Cassandra Gould van Praag
Open Science Community Engagement Coordinator
The main focus of my role is to generate opportunities for the research community to actively participate in and contribute to the open science infrastructure of Oxford Neuroscience, made available by awards to the Wellcome Centre for Integrative Neuroimaging (WIN), the MRC Brain Network Dynamics Unit (BNDU) and the NIHR Oxford Health Biomedical Research Centre (BRC). A large focus of this work is centred on supporting engagement with the WIN Open Neuroimaging Project. I also work between departments and alongside partners in other institutions to develop policies and recommendations for good governance around open science that work for individual facilities, across departmental boundaries within medical sciences, and then beyond into the wider University and national networks.

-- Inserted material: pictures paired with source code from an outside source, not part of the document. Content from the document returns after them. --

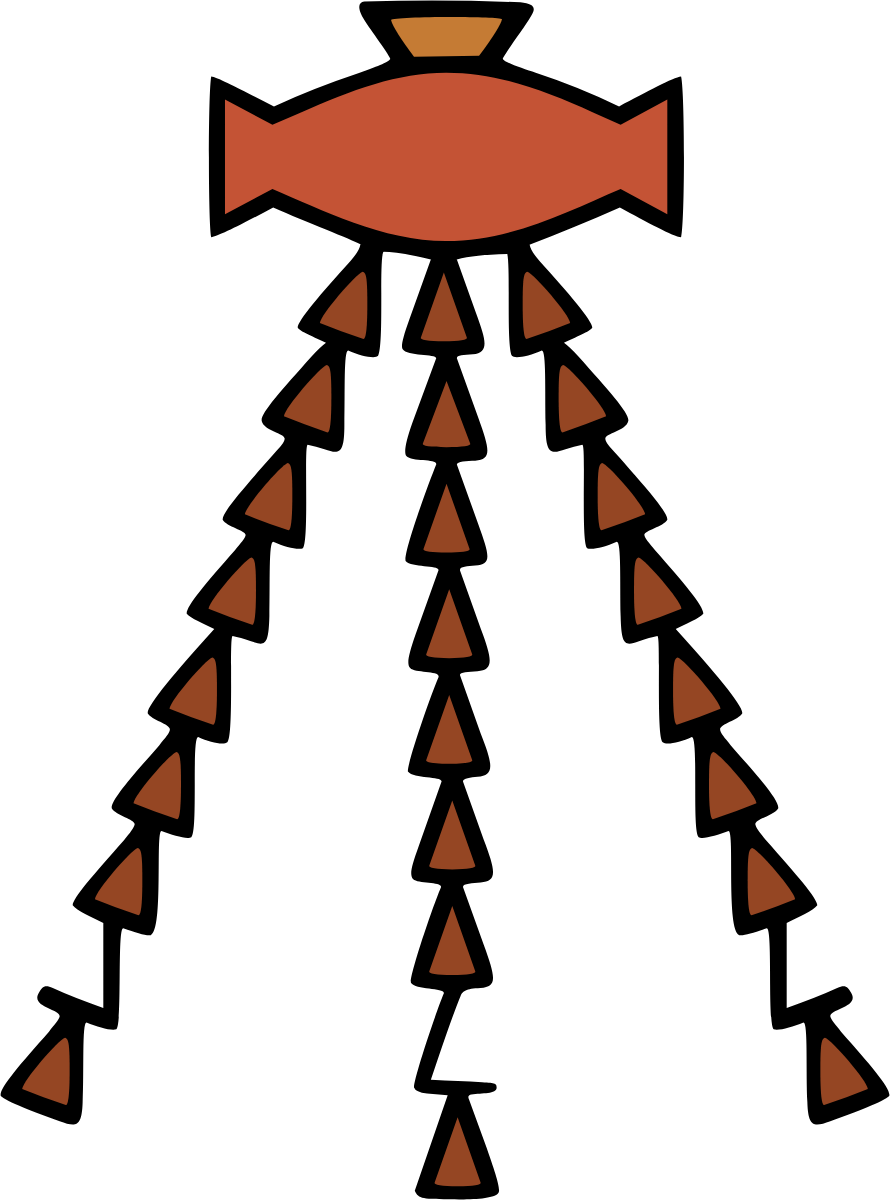
<!DOCTYPE html>
<html lang="en">
<head>
<meta charset="utf-8">
<title>Pendant ornament</title>
<style>
:root {
  --paper: #ffffff;
  --outline: #000000;
  --cap: #c57b34;
  --body: #c45335;
  --bead: #954623;
}
html, body { margin: 0; padding: 0; background: var(--paper); overflow: hidden; }
.ornament { display: block; width: 890px; height: 1200px; }
.outline { fill: var(--outline); }
.cap { fill: var(--cap); }
.body { fill: var(--body); }
.bead { fill: var(--bead); }
</style>
</head>
<body>
<svg class="ornament" viewBox="0 0 1163 1568" preserveAspectRatio="none" role="img" aria-label="Red pendant with a gold cap and three hanging strands of triangular beads">
  <defs>
    <path id="side-bead" d="M474 355C479 356 480 366 480 398C480 430 478 443 475 443Q445 433 418 422C419 411 465 358 474 355Z"/>
    <path id="centre-bead" d="M0 0L30 85C32 88 20 90 0 90C-20 90 -32 88 -30 85Z"/>
    <g id="side-strand">
      <path class="outline" d="M471 319C470 325 466 332 458 341C420 383 389 419 389 428C391 433 412 441 426 448Q418 454 408 465C366 512 340 541 342 550C345 563 372 566 372 573C372 578 366 584 358 593C318 638 290 670 291 679C296 688 321 693 321 699C320 704 315 709 307 719C268 763 243 793 244 802C249 808 266 815 280 822C230 877 192 922 193 932C198 941 222 946 222 953C222 958 216 964 208 974C170 1017 145 1046 146 1056C152 1066 176 1070 176 1077C175 1082 170 1088 162 1098C122 1143 95 1174 95 1183C100 1190 120 1199 135 1206L135 1317Q95 1303 69 1291C58 1286 55 1290 51 1297C39 1316 78 1318 78 1328C77 1333 71 1339 64 1348C25 1392 -2 1423 1 1432C8 1439 45 1453 78 1465C98 1472 107 1475 108 1440C110 1400 107 1336 113 1336C128 1342 145 1347 152 1345C160 1338 153 1213 161 1213C178 1219 191 1223 197 1222C214 1215 203 1086 211 1086C226 1092 245 1097 250 1094C259 1086 250 963 259 963C274 970 292 974 297 970C306 962 299 831 304 831Q314 833 328 838C346 844 351 845 352 805C353 760 351 708 357 708C374 716 392 719 396 716C404 706 397 581 402 581Q413 583 424 587C444 594 450 593 450 555C451 510 449 458 455 458C472 466 491 469 494 465C502 450 495 340 501 329L520 310Z"/>
      <g class="bead">
        <use href="#side-bead"/>
        <use href="#side-bead" x="-47" y="122"/>
        <use href="#side-bead" x="-98" y="250"/>
        <use href="#side-bead" x="-145.500" y="373.500"/>
        <use href="#side-bead" x="-196.500" y="504"/>
        <use href="#side-bead" x="-243.500" y="627.500"/>
        <use href="#side-bead" x="-294" y="753"/>
        <use href="#side-bead" x="-389" y="1001"/>
      </g>
    </g>
  </defs>

  <use href="#side-strand"/>
  <use href="#side-strand" transform="translate(1163 0) scale(-1 1)"/>

  <g id="centre-strand">
    <path class="outline" d="M563 339L580 320L597 339L622 409C635 445 640 460 618 463C606 464 597 464 597 468L625 546C640 588 643 600 621 602C610 602 597 603 597 607L625 685C640 727 643 737 621 739C611 740 601 740 601 745L628 821C644 863 645 875 624 877C612 878 601 878 601 882L628 958C645 1001 646 1013 624 1015C615 1016 605 1017 605 1021L632 1097C648 1139 650 1151 628 1153C618 1154 605 1154 605 1159L632 1234C648 1278 650 1289 628 1291C608 1292 605 1295 602 1301Q590 1330 563 1411Q600 1413 630 1414C648 1415 649 1416 649 1421C649 1430 630 1428 616 1430Q610 1431 613 1437L636 1500C649 1537 653 1551 652 1557C651 1566 620 1568 594 1567C552 1567 547 1567 542 1556L585 1431L558 1429Q543 1427 541 1421C540 1412 568 1327 580 1298C582 1290 543 1294 537 1284C535 1275 565 1186 576 1160C580 1152 546 1155 540 1149C535 1143 537 1134 547 1106L577 1021C578 1014 541 1018 533 1008C532 997 562 911 573 885C576 876 542 880 536 873C531 868 534 855 543 829L573 745C574 738 538 742 530 733C527 722 559 634 570 607C572 599 538 604 531 596C528 592 529 580 539 552L570 468C570 462 532 466 526 456C524 452 526 442 535 417Z"/>
    <g class="bead">
      <use href="#centre-bead" x="580" y="356"/>
      <use href="#centre-bead" transform="translate(583.500 498) scale(1.030 .960)"/>
      <use href="#centre-bead" x="583.500" y="632"/>
      <use href="#centre-bead" x="587" y="770"/>
      <use href="#centre-bead" x="587" y="908"/>
      <use href="#centre-bead" x="591" y="1046"/>
      <use href="#centre-bead" x="591" y="1184"/>
      <use href="#centre-bead" x="598" y="1460"/>
    </g>
  </g>

  <g id="pendant">
    <path class="outline" d="M476 2Q580 -1 680 3C698 5 701 10 694 21C684 38 658 72 657 77C660 82 685 90 700 95Q755 113 809 139C845 120 880 101 890 100C895 120 895 290 890 310C880 309 845 290 810 271C770 289 730 305 691 320L663 332Q620 333 597 339L563 339Q520 329 501 329L471 319C460 313 400 290 357 271C320 291 285 309 276 310C272 290 272 120 276 100C285 101 320 120 358 139Q410 115 470 95C490 88 508 81 510 77C508 70 480 34 473 21C467 9 469 3 476 2Z"/>
    <path class="cap" d="M511 26C514 21 653 21 656 25Q654 35 626 73L541 74Q514 38 511 26Z"/>
    <path class="body" d="M294 130L356 163L391 148C460 117 520 95 583 95C650 95 711 118 775 147L811 163L872 130V280L811 247C745 275 670 315 583 315C500 315 420 274 356 247L294 280Z"/>
  </g>
</svg>
</body>
</html>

Prior to this post, I provided magnetic resonance imaging support to the Oxford BRC Experimental Medicine Theme and the Psychopharmacology and Emotion Research Laboratory. Here I lead efforts to improve the efficiency and reproducibility of image analysis and experimental data collection by teaching good practice in computer programming and data management.
Prior to joining Oxford, I was a postdoctoral researcher and project manager with Prof. Hugo Critchley at Brighton and Sussex Medical School, where I used MRI, experimental psychology and physiological monitoring to investigate the role of physiological arousal in cognitive and emotional processing, along with the impact of interoceptive abilities in modulating arousal-based processing in psychiatric disorders such as anxiety and schizophrenia. I completed my PhD in Informatics in 2013 under the supervision of Prof. Anil Seth at the University of Sussex, where I investigated individual differences in synaesthesia using MRI and extensive exploration of the first person experience. I completed an MSc in Cognitive Neuropsychology under the supervision of Prof. Geraint Rees at UCL, and a BSc in Biological Sciences (genetics and immunology) from the University of Brighton.
Impact of cardiac interoception cues and confidence on voluntary decisions to make or withhold action in an intentional inhibition task.
Rae CL. et al, (2020), Sci Rep, 10
Interoceptive cardiac signals selectively enhance fear memories
Garfinkel S. et al, (2019)
Transdiagnostic expression of interoceptive abnormalities in psychiatric conditions
Critchley HD. et al, (2019)
Impact of cardiac interoception cues on voluntary decisions to make or withhold action in an intentional inhibition task
Rae C. et al, (2019)
Computerized Exposure Therapy for Spider Phobia: Effects of Cardiac Timing and Interoceptive Ability on Subjective and Behavioral Outcomes.
Watson DR. et al, (2019), Psychosom Med, 81, 90 - 99